### Work to complete:
Only lines with the string "links" should be returned from the data below.

[Recorded information]

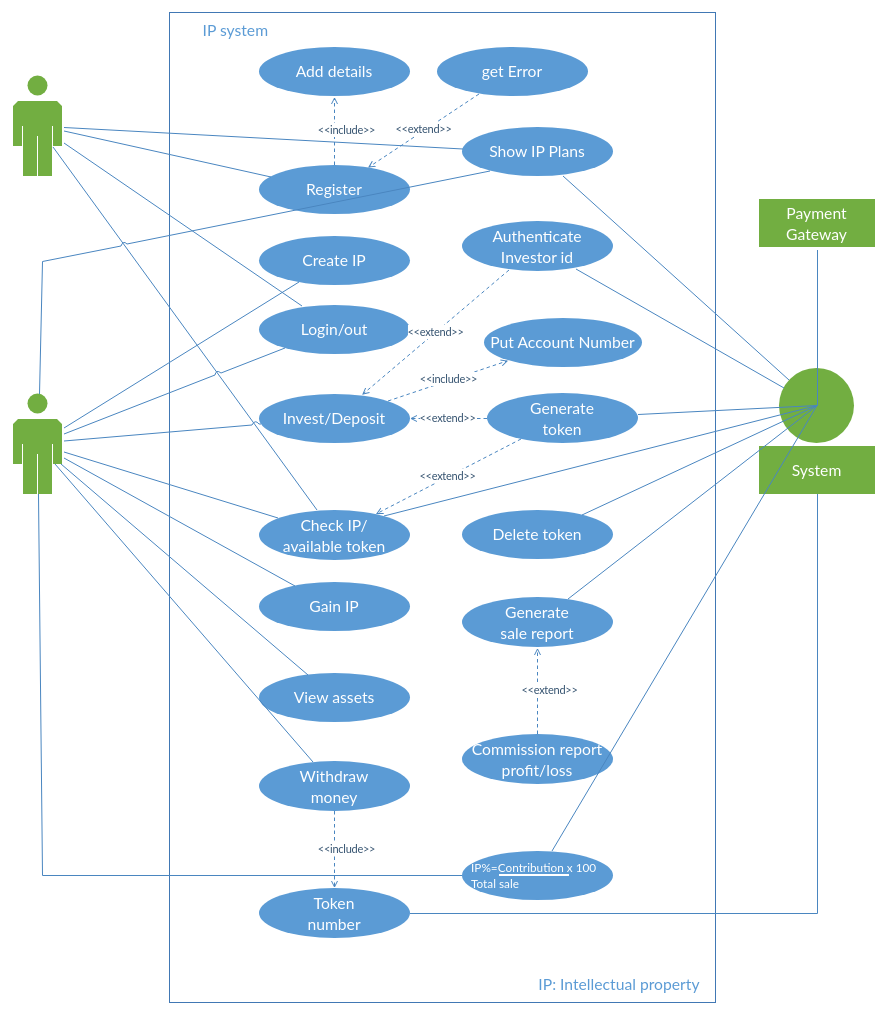
<!DOCTYPE html>
<html lang="en">
<head>
<meta charset="utf-8">
<title>IP system use case diagram</title>
<style>
:root {
  --usecase: #5b9bd5;
  --actor: #72ae41;
  --line: #4a86c0;
  --frame: #4178b4;
  --label: #34526f;
  --paper: #fff;
}
* { box-sizing: border-box; margin: 0; }
body { width: 888px; height: 1015px; overflow: hidden; background: var(--paper); }
.diagram {
  position: relative; width: 888px; height: 1015px; overflow: hidden;
  background: var(--paper);
  font: 15.7px/21px Lato, "Open Sans", sans-serif;
}
.boundary {
  position: absolute; left: 169px; top: 12px; width: 547px; height: 991px;
  padding: 7px 15.5px 7px 32.5px;
  display: flex; flex-direction: column; justify-content: space-between;
  border: 1px solid var(--frame); color: var(--usecase);
}
.boundary p { align-self: flex-end; }
.boundary h1 { font: inherit; }
.usecase, .external {
  position: absolute; left: var(--x); top: var(--y);
  display: flex; align-items: center; justify-content: center;
  padding-right: 1px;
  color: var(--paper); text-align: center; white-space: nowrap;
}
.usecase { width: 151px; height: 49px; border-radius: 50%; background: var(--usecase); }
.usecase.wide { width: 158px; }
.usecase.tall { height: 50px; padding-top: 1px; }
.external { width: 116px; height: 48px; background: var(--actor); }
.external.tall { padding-top: 1px; }
.usecase.formula {
  justify-content: flex-start; padding-left: 9px; text-align: left;
  font-size: 11.8px; line-height: 16px;
}
.formula i {
  position: absolute; left: 37px; top: 23px; width: 70px; height: 2px;
  background: var(--paper);
}
.links { position: absolute; left: 0; top: 0; }
.solid { fill: none; stroke: var(--line); }
.dashed { fill: none; stroke: var(--line); stroke-dasharray: 3.5 3; }
.arrowhead { fill: none; stroke: var(--line); }
.figure { fill: var(--actor); }
.seam { fill: none; stroke: var(--paper); }
.relation {
  position: absolute; left: var(--x); top: var(--y);
  transform: translate(-50%, -50%);
  background: var(--paper); color: var(--label);
  font-size: 11px; line-height: 14px; letter-spacing: -0.27px; white-space: nowrap;
}
</style>
</head>
<body>
<main class="diagram">
  <section class="boundary">
    <h1>IP system</h1>
    <p>IP: Intellectual property</p>
  </section>

  <div class="usecase" style="--x:259px;--y:47px">Add details</div>
  <div class="usecase" style="--x:259px;--y:165px">Register</div>
  <div class="usecase" style="--x:259px;--y:236px">Create IP</div>
  <div class="usecase" style="--x:259px;--y:305px">Login/out</div>
  <div class="usecase" style="--x:259px;--y:394px">Invest/Deposit</div>
  <div class="usecase tall" style="--x:259px;--y:510px">Check IP/<br>available token</div>
  <div class="usecase" style="--x:259px;--y:582px">Gain IP</div>
  <div class="usecase" style="--x:259px;--y:673px">View assets</div>
  <div class="usecase tall" style="--x:259px;--y:761px">Withdraw<br>money</div>
  <div class="usecase tall" style="--x:259px;--y:888px">Token<br>number</div>

  <div class="usecase" style="--x:437px;--y:47px">get Error</div>
  <div class="usecase" style="--x:462px;--y:127px">Show IP Plans</div>
  <div class="usecase tall" style="--x:462px;--y:221px">Authenticate<br>Investor id</div>
  <div class="usecase wide" style="--x:484px;--y:318px">Put Account Number</div>
  <div class="usecase tall" style="--x:487px;--y:393px">Generate<br>token</div>
  <div class="usecase" style="--x:462px;--y:510px">Delete token</div>
  <div class="usecase tall" style="--x:462px;--y:597px">Generate<br>sale report</div>
  <div class="usecase tall" style="--x:462px;--y:734px">Commission report<br>profit/loss</div>
  <div class="usecase formula" style="--x:462px;--y:851px"><span>IP%=Contribution x 100<br>Total sale</span><i></i></div>

  <div class="external tall" style="--x:759px;--y:199px">Payment<br>Gateway</div>
  <div class="external" style="--x:759px;--y:446px">System</div>

  <svg class="links" width="888" height="1015" viewBox="0 0 888 1015" aria-hidden="true">
    <defs>
      <marker id="arrow" markerWidth="8" markerHeight="8" refX="6" refY="4" orient="auto" markerUnits="userSpaceOnUse">
        <path class="arrowhead" d="M0 1L6 4L0 7"/>
      </marker>
      <g id="person">
        <circle class="figure" cx="37.5" cy="85.5" r="10"/>
        <path class="figure" d="M18 101H57L62 106V146H52V176H23V146H13V106Z"/>
        <path class="seam" d="M22.5 126V146M52.5 126V146M37.5 136V176"/>
      </g>
    </defs>

    <g id="actors">
      <use href="#person"/>
      <use href="#person" y="318"/>
      <circle class="figure" cx="816.5" cy="405.5" r="37.5"/>
    </g>

    <g id="visitor-links" class="solid">
      <path d="M64 127.5L463 149"/>
      <path d="M64 131L271 177"/>
      <path d="M64 143L302 306"/>
      <path d="M53 147L317 510"/>
    </g>

    <g id="investor-links" class="solid">
      <path d="M39.5 394L42.5 261.5L121 246Q123 240 127 244L490 171"/>
      <path d="M64 428L299 282"/>
      <path d="M64 434L215 375Q216 369 221 373L285 348"/>
      <path d="M64 441L252 425Q255 419 259 424H261"/>
      <path d="M64 452L278 518"/>
      <path d="M64 458L295 586"/>
      <path d="M61 464L308 675"/>
      <path d="M55 464L313 762"/>
      <path d="M38.5 494L42.5 875.5H462"/>
    </g>

    <g id="system-links" class="solid">
      <path d="M563 176L789 380"/>
      <path d="M576 269L784 388"/>
      <path d="M817.5 250V405.5L638 414.5"/>
      <path d="M817 405.5L384 516"/>
      <path d="M817 405.5L582 515"/>
      <path d="M817 405.5L568 599"/>
      <path d="M817 405.5L552 851"/>
      <path d="M817.5 494V913.5H410"/>
    </g>

    <g id="dependencies" class="dashed">
      <path marker-end="url(#arrow)" d="M334.5 165V98"/>
      <path marker-end="url(#arrow)" d="M479 94L369 167"/>
      <path marker-end="url(#arrow)" d="M509 270L363 394"/>
      <path marker-end="url(#arrow)" d="M388 401L507 361"/>
      <path marker-end="url(#arrow)" d="M487 418.5H411"/>
      <path marker-end="url(#arrow)" d="M521 439L377 513.5"/>
      <path marker-end="url(#arrow)" d="M537.5 734V649"/>
      <path marker-end="url(#arrow)" d="M334.5 811V887"/>
    </g>
  </svg>

  <span class="relation" style="--x:346.5px;--y:130px">&lt;&lt;include&gt;&gt;</span>
  <span class="relation" style="--x:423.5px;--y:129px">&lt;&lt;extend&gt;&gt;</span>
  <span class="relation" style="--x:435.5px;--y:332px">&lt;&lt;extend&gt;&gt;</span>
  <span class="relation" style="--x:448.5px;--y:379px">&lt;&lt;include&gt;&gt;</span>
  <span class="relation" style="--x:447.5px;--y:418px">&lt;&lt;extend&gt;&gt;</span>
  <span class="relation" style="--x:447.5px;--y:476px">&lt;&lt;extend&gt;&gt;</span>
  <span class="relation" style="--x:549.5px;--y:690px">&lt;&lt;extend&gt;&gt;</span>
  <span class="relation" style="--x:346.5px;--y:849px">&lt;&lt;include&gt;&gt;</span>
</main>
</body>
</html>
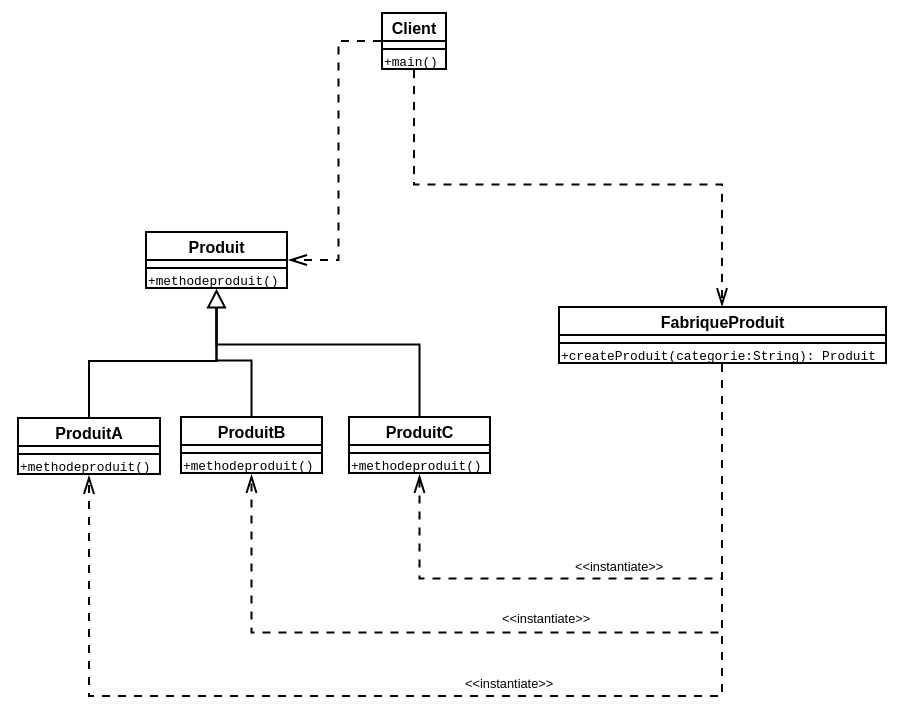
<!DOCTYPE html>
<html lang="fr">
<head>
<meta charset="utf-8">
<title>Diagramme de classes : fabrique de produits</title>
<style>
  :root {
    --ink: #000;
    --paper: #fff;
    --sans: "Liberation Sans", Arial, sans-serif;
    --mono: "Liberation Mono", "Courier New", monospace;
  }
  * { box-sizing: border-box; margin: 0; padding: 0; }
  html, body { width: 904px; height: 724px; overflow: hidden; background: var(--paper); }
  .diagram { position: relative; width: 904px; height: 724px; color: var(--ink); }
  .connectors { position: absolute; inset: 0; fill: none; stroke: var(--ink); stroke-width: 2; }
  .dependency { stroke-dasharray: 8 8; }
  .hollow { fill: var(--paper); }

  .class-box {
    position: absolute;
    display: grid;
    grid-template-rows: 28px 8px 18px;
    height: 58px;
    border: 2px solid var(--ink);
    background: var(--paper);
  }
  .class-name {
    padding-top: 5px;
    border-bottom: 2px solid var(--ink);
    font: bold 16px/21px var(--sans);
    line-height: 26px;
    text-align: center;
    white-space: nowrap;
  }
  .class-name { padding-top: 2px; }
  .attributes { border-bottom: 2px solid var(--ink); }
  .operations {
    padding: 4px 0 0 1px;
    font: 12.8px/18px var(--mono);
    white-space: nowrap;
  }
  .client    { left: 381px; top: 12px;  width: 66px; }
  .product   { left: 145px; top: 231px; width: 143px; }
  .factory   { left: 558px; top: 306px; width: 329px; }
  .product-a { left: 17px;  top: 417px; width: 144px; }
  .product-b { left: 180px; top: 416px; width: 143px; }
  .product-c { left: 348px; top: 416px; width: 143px; }

  .stereotype { position: absolute; font: 12.8px/16px var(--sans); white-space: nowrap; }
  .label-c { left: 575px; top: 559px; }
  .label-b { left: 502px; top: 611px; }
  .label-a { left: 465px; top: 676px; }
</style>
</head>
<body>
<main class="diagram">
  <svg class="connectors" width="904" height="724" viewBox="0 0 904 724" aria-hidden="true">
    <defs>
      <path id="open-arrow" d="M-5 17 L0 1 L5 17"/>
    </defs>

    <g class="dependency">
      <path d="M381 41 H338.5 V260 H291"/>
      <path d="M414 70 V184.500 H722 V304"/>
      <path d="M722 364 V578.500 H419.500 V477"/>
      <path d="M722 364 V632.500 H251.500 V477"/>
      <path d="M722 364 V696 H89 V478"/>
    </g>

    <g class="arrowheads">
      <use href="#open-arrow" transform="translate(290 260) rotate(-90)"/>
      <use href="#open-arrow" transform="translate(722 305) rotate(180)"/>
      <use href="#open-arrow" x="419.500" y="476"/>
      <use href="#open-arrow" x="251.500" y="476"/>
      <use href="#open-arrow" x="89" y="477"/>
    </g>

    <g class="inheritance">
      <path d="M216.500 308 V361 H89 V417"/>
      <path d="M216.500 308 V360.500 H251.500 V416"/>
      <path d="M216.500 308 V344.500 H419.500 V416"/>
      <polygon class="hollow" points="216.500,291 208,307.500 225,307.500"/>
    </g>
  </svg>

  <section class="class-box client">
    <h2 class="class-name">Client</h2>
    <div class="attributes"></div>
    <p class="operations">+main()</p>
  </section>

  <section class="class-box product">
    <h2 class="class-name">Produit</h2>
    <div class="attributes"></div>
    <p class="operations">+methodeproduit()</p>
  </section>

  <section class="class-box factory">
    <h2 class="class-name">FabriqueProduit</h2>
    <div class="attributes"></div>
    <p class="operations">+createProduit(categorie:String): Produit</p>
  </section>

  <section class="class-box product-a">
    <h2 class="class-name">ProduitA</h2>
    <div class="attributes"></div>
    <p class="operations">+methodeproduit()</p>
  </section>

  <section class="class-box product-b">
    <h2 class="class-name">ProduitB</h2>
    <div class="attributes"></div>
    <p class="operations">+methodeproduit()</p>
  </section>

  <section class="class-box product-c">
    <h2 class="class-name">ProduitC</h2>
    <div class="attributes"></div>
    <p class="operations">+methodeproduit()</p>
  </section>

  <p class="stereotype label-c">&lt;&lt;instantiate&gt;&gt;</p>
  <p class="stereotype label-b">&lt;&lt;instantiate&gt;&gt;</p>
  <p class="stereotype label-a">&lt;&lt;instantiate&gt;&gt;</p>
</main>
</body>
</html>
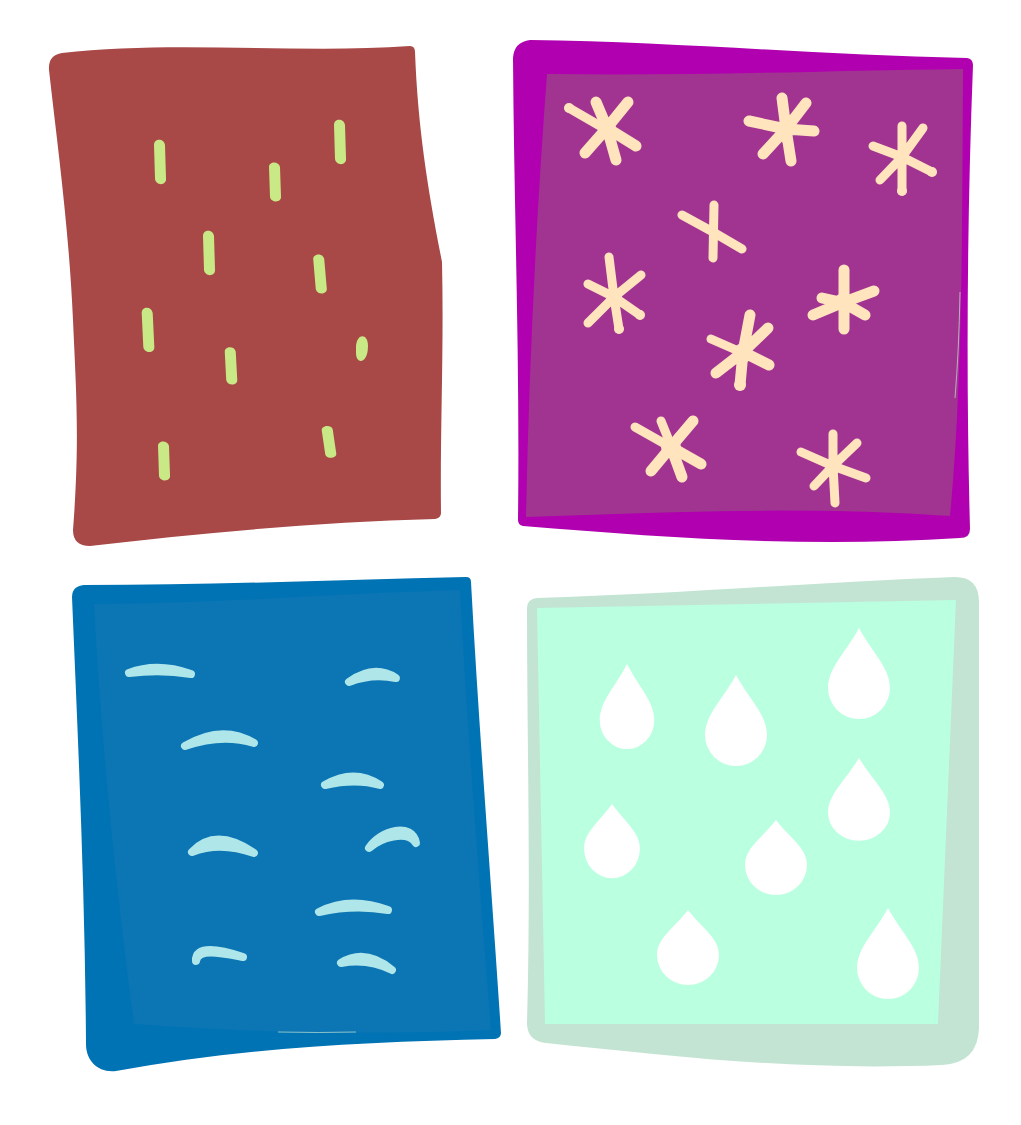
<!DOCTYPE html>
<html lang="en">
<head>
<meta charset="utf-8">
<title>Four patterned patches</title>
<style>
:root{
  --paper:#fff;
  --brick:#a84847; --seed:#c9e886;
  --violet:#b000af; --plum:#a23491; --cream:#ffe4be;
  --blue:#0073b4; --blue-inner:#0c75b4; --foam:#aee6ea;
  --sage:#c3e4d3; --mint:#baffe0;
}
html,body{margin:0;background:var(--paper);overflow:hidden}
svg{display:block;width:1021px;height:1125px}
.brick{fill:var(--brick)}
.violet{fill:var(--violet)}
.plum{fill:var(--plum)}
.blue{fill:var(--blue)}
.blue-inner{fill:var(--blue-inner)}
.sage{fill:var(--sage)}
.mint{fill:var(--mint)}
.seeds{fill:var(--seed)}
.stars{fill:none;stroke:var(--cream);stroke-width:9;stroke-linecap:round}
.stars .bold{stroke-width:11}
.waves{fill:var(--foam);stroke:var(--foam);stroke-width:8;stroke-linecap:round;stroke-linejoin:round}
.drops{fill:var(--paper)}
.glint{fill:none;stroke:var(--sage);stroke-width:1;opacity:.7}
</style>
</head>
<body>
<svg viewBox="0 0 1021 1125" role="img" aria-label="Four hand-cut patches with seeds, stars, waves and drops">
  <defs>
    <path id="seed" d="M-6-17C-6-24 4-24 5-17L6 16C7 24-4 24-5 17Z"/>
    <path id="drop-tall" d="M0 0C13 24 31 40 31 60A31 31 0 0 1-31 60C-31 40-13 24 0 0Z"/>
    <path id="drop-short" d="M0 0C14 18 31 28 31 45A31 30 0 0 1-31 45C-31 28-14 18 0 0Z"/>
  </defs>

  <g id="seed-patch">
    <path class="brick" d="M62 53C170 40 300 54 410 46Q415 46 415 52C418 130 428 190 442 262C444 350 440 430 441 513Q441 518 435 519C320 522 200 533 90 546Q73 546 73 530C80 440 76 390 73 320C69 230 58 150 49 70Q48 55 62 53Z"/>
    <g class="seeds">
      <use href="#seed" x="160" y="162"/>
      <use href="#seed" x="340" y="142"/>
      <use href="#seed" transform="translate(275 182) scale(1 .88)"/>
      <use href="#seed" x="209" y="253"/>
      <use href="#seed" transform="translate(320 274) rotate(-3) scale(1 .88)"/>
      <use href="#seed" transform="translate(148 330) rotate(-1)"/>
      <use href="#seed" transform="translate(231 366) rotate(-1) scale(1 .84)"/>
      <path d="M356 346C357 333 368 333 368 346C368 364 356 365 356 353Z"/>
      <use href="#seed" transform="translate(329 442) rotate(-6) scale(1 .72)"/>
      <use href="#seed" transform="translate(164 461) scale(1 .88)"/>
    </g>
  </g>

  <g id="star-patch">
    <path class="violet" d="M530 40C680 42 820 55 967 58Q973 59 973 65C967 220 966 380 970 529Q970 538 960 538C810 548 670 538 523 526Q518 525 518 520C520 360 514 210 513 58Q514 42 530 40Z"/>
    <path class="plum" d="M547 74C690 76 820 71 963 69C962 220 963 380 950 516C810 506 670 512 526 517C529 370 536 220 547 74Z"/>
    <path class="glint" d="M960 292Q959 350 955 398"/>
    <g class="stars">
      <path class="bold" d="M596 102L607 128L628 102M607 128L636 146M607 128L585 153M607 128L616 160"/>
      <path d="M569 108L607 130"/>
      <path class="bold" d="M782 98L786 129L806 103M749 121L786 129L814 131M786 129L763 154M786 129L791 161"/>
      <path d="M902 126V191M923 128L902 157L880 180M873 146L902 157L932 172"/>
      <path d="M714 205L713 258M682 215L713 232L742 249"/>
      <path d="M609 257L614 297L619 329M641 275L614 297L588 323M588 284L614 297L640 315"/>
      <path class="bold" d="M844 270V329M874 291L844 302L813 315M822 298L844 303L865 315"/>
      <path class="bold" d="M750 315L743 352L740 385M768 328L743 352L716 373M743 352L769 365"/>
      <path d="M711 339L743 353"/>
      <path class="bold" d="M693 421L671 447L651 471M671 447L682 477M671 447L701 464"/>
      <path d="M635 427L672 448L661 421"/>
      <path d="M833 434V466L835 503M857 443L833 466L814 486M801 452L833 466L866 478"/>
    </g>
    <g fill="var(--cream)">
      <circle cx="569" cy="108" r="5"/><circle cx="902" cy="191" r="5"/><circle cx="932" cy="172" r="5"/>
      <circle cx="619" cy="329" r="5"/><circle cx="640" cy="315" r="5"/><circle cx="740" cy="385" r="6"/>
      <circle cx="607" cy="129" r="9"/><circle cx="785" cy="129" r="9"/><circle cx="902" cy="158" r="7"/>
      <circle cx="614" cy="298" r="8"/><circle cx="843" cy="302" r="9"/><circle cx="743" cy="353" r="10"/>
      <circle cx="671" cy="447" r="10"/><circle cx="833" cy="466" r="8"/>
    </g>
  </g>

  <g id="wave-patch">
    <path class="blue" d="M84 585C210 585 340 580 466 577Q471 577 471 582C479 730 491 880 501 1033Q501 1038 495 1039C360 1042 240 1048 116 1071C98 1073 86 1061 86 1044C85 890 78 740 72 597Q72 586 84 585Z"/>
    <path class="blue-inner" d="M94 604C210 604 340 593 460 590C468 740 480 890 491 1030C370 1035 250 1033 134 1024C116 890 101 740 94 604Z"/>
    <path class="glint" d="M278 1032Q320 1033 356 1032"/>
    <g class="waves">
      <path d="M129 673Q161 669 191 674Q157 662 129 673Z"/>
      <path d="M349 682Q372 673 396 678Q374 664 349 682Z"/>
      <path d="M185 746Q222 733 254 743Q222 724 185 746Z"/>
      <path d="M325 785Q356 778 380 785Q354 768 325 785Z"/>
      <path d="M192 852Q220 841 254 853Q216 827 192 852Z"/>
      <path d="M369 848C380 838 407 829 416 843C412 822 381 830 369 848Z"/>
      <path d="M319 912Q354 904 388 910Q350 896 319 912Z"/>
      <path d="M196 961C198 948 221 953 243 957C219 949 195 945 196 961Z"/>
      <path d="M341 963Q368 958 392 970Q365 948 341 963Z"/>
    </g>
  </g>

  <g id="drop-patch">
    <path class="sage" d="M537 598C680 594 815 582 955 577Q979 577 979 602V1028Q978 1063 942 1065C800 1071 680 1057 546 1043Q527 1041 527 1023C531 880 527 740 527 608Q527 599 537 598Z"/>
    <path class="mint" d="M537 608L956 600L938 1024H545Z"/>
    <g class="drops">
      <use href="#drop-tall" transform="translate(627 664) scale(.88 .935)"/>
      <use href="#drop-tall" x="736" y="675"/>
      <use href="#drop-tall" x="859" y="628"/>
      <use href="#drop-tall" transform="translate(859 758) scale(1 .91)"/>
      <use href="#drop-short" transform="translate(612 804) scale(.9 .99)"/>
      <use href="#drop-short" x="776" y="820"/>
      <use href="#drop-short" x="688" y="910"/>
      <use href="#drop-tall" x="888" y="908"/>
    </g>
  </g>
</svg>
</body>
</html>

[/Recorded information]

### Response below:
.links { position: absolute; left: 0; top: 0; }
  <svg class="links" width="888" height="1015" viewBox="0 0 888 1015" aria-hidden="true">
    <g id="visitor-links" class="solid">
    <g id="investor-links" class="solid">
    <g id="system-links" class="solid">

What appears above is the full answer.